Over the last few years, modern British film has put some serious effort in to exploring the horror genre, maintaining its gritty name but branching out even more.
Over the last few
years, modern British film has put some serious effort in to exploring the
horror genre, maintaining its gritty name but branching out even more. James
Waktins brought us chilling horror/thriller Eden Lake and most recently Hammer
Studios did exactly what it does best with Gothic horror The Woman in Black, coincidentally also
directed by Watkins. Nick Cohen’s The Reeds also enters the realm of horror, coming to us as part of
the fourth After Dark Horror Fest.
A group of twenty-something friends escape the hustle and bustle
of London by driving to the country for a weekend boating trip. Upon their arrival, harbour owner Mr Croker
(Geoff Bell) informs them that only
one boat is available and at the deserted harbour, a strange, silent gang of
hooded youths hang around the boat.
The youths eventually scarper but as the group begin their holiday,
events start to take a turn for the worst. Armed only with an out of date map and mobile phones with no
signal, they soon become lost in a labyrinth of waterways amongst the
reeds. Their boat becomes punctured
and as they try to escape their predicament, something sinister lurks close by.
It was probably a matter of time before someone took a walk
around the Norfolk Broads and thought, hey, what if something was actually
lurking in amongst all those clusters of razor sharp reeds? There is high potential for becoming

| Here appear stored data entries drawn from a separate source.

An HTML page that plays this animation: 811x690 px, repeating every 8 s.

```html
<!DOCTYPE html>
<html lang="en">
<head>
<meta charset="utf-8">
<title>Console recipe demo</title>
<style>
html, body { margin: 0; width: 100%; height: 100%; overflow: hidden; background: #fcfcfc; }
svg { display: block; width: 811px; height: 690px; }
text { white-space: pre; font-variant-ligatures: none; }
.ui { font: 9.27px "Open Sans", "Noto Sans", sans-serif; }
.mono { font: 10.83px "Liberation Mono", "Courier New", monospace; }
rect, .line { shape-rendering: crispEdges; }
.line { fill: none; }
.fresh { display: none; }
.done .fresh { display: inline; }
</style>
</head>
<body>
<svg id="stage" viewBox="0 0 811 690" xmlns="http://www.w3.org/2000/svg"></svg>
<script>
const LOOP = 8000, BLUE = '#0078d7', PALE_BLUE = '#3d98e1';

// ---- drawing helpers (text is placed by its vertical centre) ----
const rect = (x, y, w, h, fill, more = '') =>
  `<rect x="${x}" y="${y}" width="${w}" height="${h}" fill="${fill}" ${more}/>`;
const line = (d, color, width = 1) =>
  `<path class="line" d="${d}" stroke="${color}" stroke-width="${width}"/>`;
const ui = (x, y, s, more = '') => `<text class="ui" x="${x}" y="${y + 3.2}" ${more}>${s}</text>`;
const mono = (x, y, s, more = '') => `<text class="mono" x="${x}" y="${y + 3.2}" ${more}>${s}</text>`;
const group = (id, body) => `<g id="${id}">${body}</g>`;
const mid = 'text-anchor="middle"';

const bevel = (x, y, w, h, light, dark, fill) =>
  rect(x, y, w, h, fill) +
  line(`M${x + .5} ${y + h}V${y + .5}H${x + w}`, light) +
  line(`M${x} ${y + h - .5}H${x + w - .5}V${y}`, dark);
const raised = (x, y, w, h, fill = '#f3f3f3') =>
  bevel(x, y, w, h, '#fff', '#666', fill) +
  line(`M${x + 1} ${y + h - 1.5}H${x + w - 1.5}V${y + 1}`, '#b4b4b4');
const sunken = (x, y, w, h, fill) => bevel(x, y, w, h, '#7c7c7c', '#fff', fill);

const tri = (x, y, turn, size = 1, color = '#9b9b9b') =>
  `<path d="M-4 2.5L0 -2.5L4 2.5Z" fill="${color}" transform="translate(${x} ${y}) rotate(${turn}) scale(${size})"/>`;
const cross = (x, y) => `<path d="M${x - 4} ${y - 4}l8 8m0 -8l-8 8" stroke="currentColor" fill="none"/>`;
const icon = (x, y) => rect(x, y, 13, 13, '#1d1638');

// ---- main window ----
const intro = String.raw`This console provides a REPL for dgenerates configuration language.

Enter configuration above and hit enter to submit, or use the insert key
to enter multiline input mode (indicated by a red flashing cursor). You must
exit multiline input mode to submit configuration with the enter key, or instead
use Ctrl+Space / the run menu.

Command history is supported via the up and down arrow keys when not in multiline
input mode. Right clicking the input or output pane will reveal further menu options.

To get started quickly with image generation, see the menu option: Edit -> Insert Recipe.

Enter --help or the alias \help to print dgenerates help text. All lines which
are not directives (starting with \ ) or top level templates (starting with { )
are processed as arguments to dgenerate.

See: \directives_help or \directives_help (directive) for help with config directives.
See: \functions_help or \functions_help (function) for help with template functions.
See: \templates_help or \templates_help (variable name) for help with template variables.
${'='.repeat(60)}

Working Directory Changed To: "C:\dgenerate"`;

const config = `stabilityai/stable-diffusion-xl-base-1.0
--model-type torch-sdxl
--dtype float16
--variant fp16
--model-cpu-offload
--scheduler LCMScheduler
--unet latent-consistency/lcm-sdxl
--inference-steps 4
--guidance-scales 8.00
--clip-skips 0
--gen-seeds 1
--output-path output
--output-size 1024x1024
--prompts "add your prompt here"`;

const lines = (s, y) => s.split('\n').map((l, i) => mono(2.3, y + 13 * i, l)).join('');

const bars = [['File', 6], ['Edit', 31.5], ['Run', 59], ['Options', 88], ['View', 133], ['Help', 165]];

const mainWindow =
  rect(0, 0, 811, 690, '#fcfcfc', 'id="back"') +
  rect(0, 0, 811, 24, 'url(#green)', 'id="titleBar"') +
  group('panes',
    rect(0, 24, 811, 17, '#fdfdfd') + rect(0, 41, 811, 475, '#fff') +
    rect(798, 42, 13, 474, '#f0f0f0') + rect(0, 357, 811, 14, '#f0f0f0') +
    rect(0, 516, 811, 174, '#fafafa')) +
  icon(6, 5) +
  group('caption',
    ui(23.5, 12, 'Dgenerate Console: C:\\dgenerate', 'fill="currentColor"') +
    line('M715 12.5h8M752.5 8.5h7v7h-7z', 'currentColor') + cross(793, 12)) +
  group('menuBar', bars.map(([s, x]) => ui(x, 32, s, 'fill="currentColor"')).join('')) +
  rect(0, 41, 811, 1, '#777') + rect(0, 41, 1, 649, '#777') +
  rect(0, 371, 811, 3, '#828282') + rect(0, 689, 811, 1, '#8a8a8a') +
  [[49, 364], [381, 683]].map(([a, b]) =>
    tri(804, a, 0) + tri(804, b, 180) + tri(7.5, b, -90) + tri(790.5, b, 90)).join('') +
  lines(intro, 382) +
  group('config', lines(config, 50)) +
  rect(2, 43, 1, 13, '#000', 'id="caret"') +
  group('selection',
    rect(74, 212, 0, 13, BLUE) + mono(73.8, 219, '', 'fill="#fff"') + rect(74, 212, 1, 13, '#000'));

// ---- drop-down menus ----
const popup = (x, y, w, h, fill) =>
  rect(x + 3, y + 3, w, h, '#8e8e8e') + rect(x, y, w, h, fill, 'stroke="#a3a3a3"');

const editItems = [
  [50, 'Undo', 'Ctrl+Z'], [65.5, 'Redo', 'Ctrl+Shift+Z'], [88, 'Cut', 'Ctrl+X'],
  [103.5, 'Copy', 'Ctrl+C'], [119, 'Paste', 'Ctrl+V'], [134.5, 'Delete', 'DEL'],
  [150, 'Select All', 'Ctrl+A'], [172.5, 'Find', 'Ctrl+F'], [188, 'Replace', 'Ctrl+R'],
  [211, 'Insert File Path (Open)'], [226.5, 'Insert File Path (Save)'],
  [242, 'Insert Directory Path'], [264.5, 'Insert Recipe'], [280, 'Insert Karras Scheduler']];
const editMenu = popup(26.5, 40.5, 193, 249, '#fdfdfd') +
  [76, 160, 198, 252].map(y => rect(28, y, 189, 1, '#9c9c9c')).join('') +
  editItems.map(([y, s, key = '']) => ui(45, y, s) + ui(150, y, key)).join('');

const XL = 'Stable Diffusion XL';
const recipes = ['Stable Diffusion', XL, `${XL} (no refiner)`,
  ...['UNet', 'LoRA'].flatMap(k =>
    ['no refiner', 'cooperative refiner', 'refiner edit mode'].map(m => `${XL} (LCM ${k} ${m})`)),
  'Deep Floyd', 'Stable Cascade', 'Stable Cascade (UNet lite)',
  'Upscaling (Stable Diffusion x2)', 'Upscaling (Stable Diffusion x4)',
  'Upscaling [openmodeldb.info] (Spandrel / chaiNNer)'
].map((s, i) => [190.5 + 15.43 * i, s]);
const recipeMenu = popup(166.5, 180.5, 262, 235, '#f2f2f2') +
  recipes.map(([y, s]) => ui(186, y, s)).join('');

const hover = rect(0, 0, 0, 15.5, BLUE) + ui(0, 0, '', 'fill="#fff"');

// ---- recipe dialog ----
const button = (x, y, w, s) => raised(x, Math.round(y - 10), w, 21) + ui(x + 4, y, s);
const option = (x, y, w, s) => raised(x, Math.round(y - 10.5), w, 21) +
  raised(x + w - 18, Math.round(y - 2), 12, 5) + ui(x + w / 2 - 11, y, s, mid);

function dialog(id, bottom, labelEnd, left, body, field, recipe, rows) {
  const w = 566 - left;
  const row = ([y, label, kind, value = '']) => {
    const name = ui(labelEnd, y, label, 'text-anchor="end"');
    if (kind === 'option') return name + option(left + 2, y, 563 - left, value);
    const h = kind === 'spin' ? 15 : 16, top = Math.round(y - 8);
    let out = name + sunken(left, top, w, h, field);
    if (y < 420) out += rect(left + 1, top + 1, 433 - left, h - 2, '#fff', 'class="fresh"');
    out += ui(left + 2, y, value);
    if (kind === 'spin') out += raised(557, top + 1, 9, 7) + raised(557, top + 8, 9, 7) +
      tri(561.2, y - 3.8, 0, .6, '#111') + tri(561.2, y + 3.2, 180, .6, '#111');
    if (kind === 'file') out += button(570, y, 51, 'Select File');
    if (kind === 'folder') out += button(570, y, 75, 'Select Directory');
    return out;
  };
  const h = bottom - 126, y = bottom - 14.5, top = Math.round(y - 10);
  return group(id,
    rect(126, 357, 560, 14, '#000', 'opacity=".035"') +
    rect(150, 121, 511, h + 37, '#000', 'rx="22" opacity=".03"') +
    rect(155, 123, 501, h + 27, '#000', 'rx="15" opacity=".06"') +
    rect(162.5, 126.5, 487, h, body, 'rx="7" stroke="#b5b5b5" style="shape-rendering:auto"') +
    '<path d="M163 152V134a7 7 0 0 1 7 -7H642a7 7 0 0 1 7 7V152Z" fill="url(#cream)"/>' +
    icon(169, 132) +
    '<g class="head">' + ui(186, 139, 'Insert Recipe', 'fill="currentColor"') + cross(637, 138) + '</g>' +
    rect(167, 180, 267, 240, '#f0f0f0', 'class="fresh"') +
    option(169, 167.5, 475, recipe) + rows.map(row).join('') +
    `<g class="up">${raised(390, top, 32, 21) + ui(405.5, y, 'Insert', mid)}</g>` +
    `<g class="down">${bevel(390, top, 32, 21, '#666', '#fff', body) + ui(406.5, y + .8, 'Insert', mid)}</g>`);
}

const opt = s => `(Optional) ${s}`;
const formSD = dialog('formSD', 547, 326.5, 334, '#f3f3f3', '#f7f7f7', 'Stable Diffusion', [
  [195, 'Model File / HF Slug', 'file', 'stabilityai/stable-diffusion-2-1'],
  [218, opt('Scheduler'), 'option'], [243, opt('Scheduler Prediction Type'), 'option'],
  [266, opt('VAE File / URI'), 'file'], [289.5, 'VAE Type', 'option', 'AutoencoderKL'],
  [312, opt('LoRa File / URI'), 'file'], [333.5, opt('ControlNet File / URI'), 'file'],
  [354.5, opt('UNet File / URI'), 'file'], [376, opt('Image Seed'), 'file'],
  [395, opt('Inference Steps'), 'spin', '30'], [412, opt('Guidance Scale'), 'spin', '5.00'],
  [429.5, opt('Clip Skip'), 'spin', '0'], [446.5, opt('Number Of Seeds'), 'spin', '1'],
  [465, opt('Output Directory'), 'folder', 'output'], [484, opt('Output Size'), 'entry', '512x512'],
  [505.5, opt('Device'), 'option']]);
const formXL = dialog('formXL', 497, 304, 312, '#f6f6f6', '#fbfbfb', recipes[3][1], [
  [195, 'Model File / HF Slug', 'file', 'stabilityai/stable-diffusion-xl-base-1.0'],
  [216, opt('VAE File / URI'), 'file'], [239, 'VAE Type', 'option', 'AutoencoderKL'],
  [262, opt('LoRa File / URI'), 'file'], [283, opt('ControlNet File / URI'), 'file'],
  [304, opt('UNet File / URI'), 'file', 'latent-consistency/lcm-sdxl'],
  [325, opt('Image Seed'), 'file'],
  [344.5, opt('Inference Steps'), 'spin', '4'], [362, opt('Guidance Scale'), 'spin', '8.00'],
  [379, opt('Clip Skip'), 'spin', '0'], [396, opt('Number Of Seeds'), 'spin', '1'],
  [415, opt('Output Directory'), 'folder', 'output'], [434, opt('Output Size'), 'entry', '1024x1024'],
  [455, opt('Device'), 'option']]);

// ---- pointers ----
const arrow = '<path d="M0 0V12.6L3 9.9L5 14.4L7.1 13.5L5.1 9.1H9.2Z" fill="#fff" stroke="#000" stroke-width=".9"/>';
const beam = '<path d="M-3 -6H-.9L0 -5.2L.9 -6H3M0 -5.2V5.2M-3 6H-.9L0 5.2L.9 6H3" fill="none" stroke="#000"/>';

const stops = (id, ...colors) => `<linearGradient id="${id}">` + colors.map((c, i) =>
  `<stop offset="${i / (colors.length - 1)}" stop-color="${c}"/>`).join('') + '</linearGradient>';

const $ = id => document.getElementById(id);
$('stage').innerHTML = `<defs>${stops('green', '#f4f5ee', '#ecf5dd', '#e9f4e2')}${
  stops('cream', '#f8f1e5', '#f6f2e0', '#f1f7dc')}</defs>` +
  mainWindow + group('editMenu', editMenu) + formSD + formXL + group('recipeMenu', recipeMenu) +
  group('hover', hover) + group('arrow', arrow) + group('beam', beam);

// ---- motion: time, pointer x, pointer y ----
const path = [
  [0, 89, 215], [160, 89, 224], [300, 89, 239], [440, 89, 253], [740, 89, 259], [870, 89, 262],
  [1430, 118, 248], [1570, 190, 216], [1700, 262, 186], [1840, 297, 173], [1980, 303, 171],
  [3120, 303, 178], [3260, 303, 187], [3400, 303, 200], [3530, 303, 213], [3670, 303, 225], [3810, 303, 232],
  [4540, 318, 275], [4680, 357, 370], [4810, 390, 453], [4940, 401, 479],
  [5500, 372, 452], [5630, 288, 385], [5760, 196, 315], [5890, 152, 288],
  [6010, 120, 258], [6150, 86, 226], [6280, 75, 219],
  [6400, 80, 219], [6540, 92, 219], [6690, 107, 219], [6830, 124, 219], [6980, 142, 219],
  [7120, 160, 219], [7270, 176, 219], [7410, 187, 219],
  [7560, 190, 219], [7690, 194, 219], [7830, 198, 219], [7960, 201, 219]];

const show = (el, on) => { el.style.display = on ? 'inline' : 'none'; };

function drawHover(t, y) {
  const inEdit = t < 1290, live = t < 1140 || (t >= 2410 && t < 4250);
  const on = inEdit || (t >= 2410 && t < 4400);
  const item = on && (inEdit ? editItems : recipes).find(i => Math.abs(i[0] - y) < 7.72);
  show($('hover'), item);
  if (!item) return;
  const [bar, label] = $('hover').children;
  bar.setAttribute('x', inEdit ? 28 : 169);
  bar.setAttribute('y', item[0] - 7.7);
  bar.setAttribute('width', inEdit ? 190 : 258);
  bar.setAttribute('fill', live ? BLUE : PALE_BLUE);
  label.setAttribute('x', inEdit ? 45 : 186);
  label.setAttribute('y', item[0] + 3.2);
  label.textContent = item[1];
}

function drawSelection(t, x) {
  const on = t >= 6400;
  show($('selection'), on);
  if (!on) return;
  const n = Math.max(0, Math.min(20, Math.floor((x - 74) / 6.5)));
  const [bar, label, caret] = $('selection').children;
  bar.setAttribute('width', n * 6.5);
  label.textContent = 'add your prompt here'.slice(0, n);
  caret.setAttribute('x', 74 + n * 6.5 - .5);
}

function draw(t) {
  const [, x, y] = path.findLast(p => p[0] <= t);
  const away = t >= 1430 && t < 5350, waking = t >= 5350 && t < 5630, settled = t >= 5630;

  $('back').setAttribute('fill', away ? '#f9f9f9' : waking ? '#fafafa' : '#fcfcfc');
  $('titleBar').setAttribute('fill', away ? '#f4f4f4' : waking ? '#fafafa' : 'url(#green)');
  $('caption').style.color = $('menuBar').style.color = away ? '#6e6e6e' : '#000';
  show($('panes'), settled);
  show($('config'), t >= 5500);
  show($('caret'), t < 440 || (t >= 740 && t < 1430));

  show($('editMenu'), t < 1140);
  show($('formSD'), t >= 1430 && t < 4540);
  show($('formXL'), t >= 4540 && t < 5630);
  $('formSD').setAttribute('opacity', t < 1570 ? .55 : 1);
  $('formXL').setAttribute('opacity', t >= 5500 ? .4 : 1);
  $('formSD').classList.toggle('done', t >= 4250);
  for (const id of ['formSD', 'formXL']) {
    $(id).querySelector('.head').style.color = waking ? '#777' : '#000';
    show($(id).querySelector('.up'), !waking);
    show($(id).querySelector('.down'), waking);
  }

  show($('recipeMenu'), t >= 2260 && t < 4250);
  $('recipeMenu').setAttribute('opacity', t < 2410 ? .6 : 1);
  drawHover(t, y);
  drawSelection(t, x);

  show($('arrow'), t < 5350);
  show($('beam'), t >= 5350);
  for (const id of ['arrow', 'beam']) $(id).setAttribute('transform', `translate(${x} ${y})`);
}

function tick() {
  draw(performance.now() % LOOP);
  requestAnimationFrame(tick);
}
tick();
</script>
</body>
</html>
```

lost and feeling helpless in such empty, bleak surroundings. In this sense, the location of The
Reeds is eerie and haunting, with the wet, foggy British
weather and the grainy filming that comes with British cinema bringing real
atmosphere and interesting visuals.
The film has all the main clichés of the horror genre with its
characters and themes, but this is also where it lets itself down. It lacks the intensity and suspense of
similar films of the horror genre.
The action runs at a steady pace, but the confusing plot struggles to
catch up as you feel yourself constantly waiting for answers to the twists and
The Reeds has a pretty solid cast. Performances that stand out come from Anna Brewster as protagonist Anna and O.T. Fagbenle as love interest, Nick. Will Mellor,
recently seen in television’s White Van
Man and formerly Two Pints of Lager
and a Packet of Crisps brings the same jack-the-lad comedy persona to the
role of Chris. The film is packed
with cheesy (but kind of amusing) nods to modern Britain, with girls in Uggs,
hooded youths and Mellor having been injured declaring that he ‘feels like a f*cking
Overall, The Reeds is a semi-decent British horror but what
it really lacks is a stronger, tighter plotline and a serious dose of suspense. The reality is there is a lot better
out there on offer from British film and so can you can be forgiven for expecting
a lot more.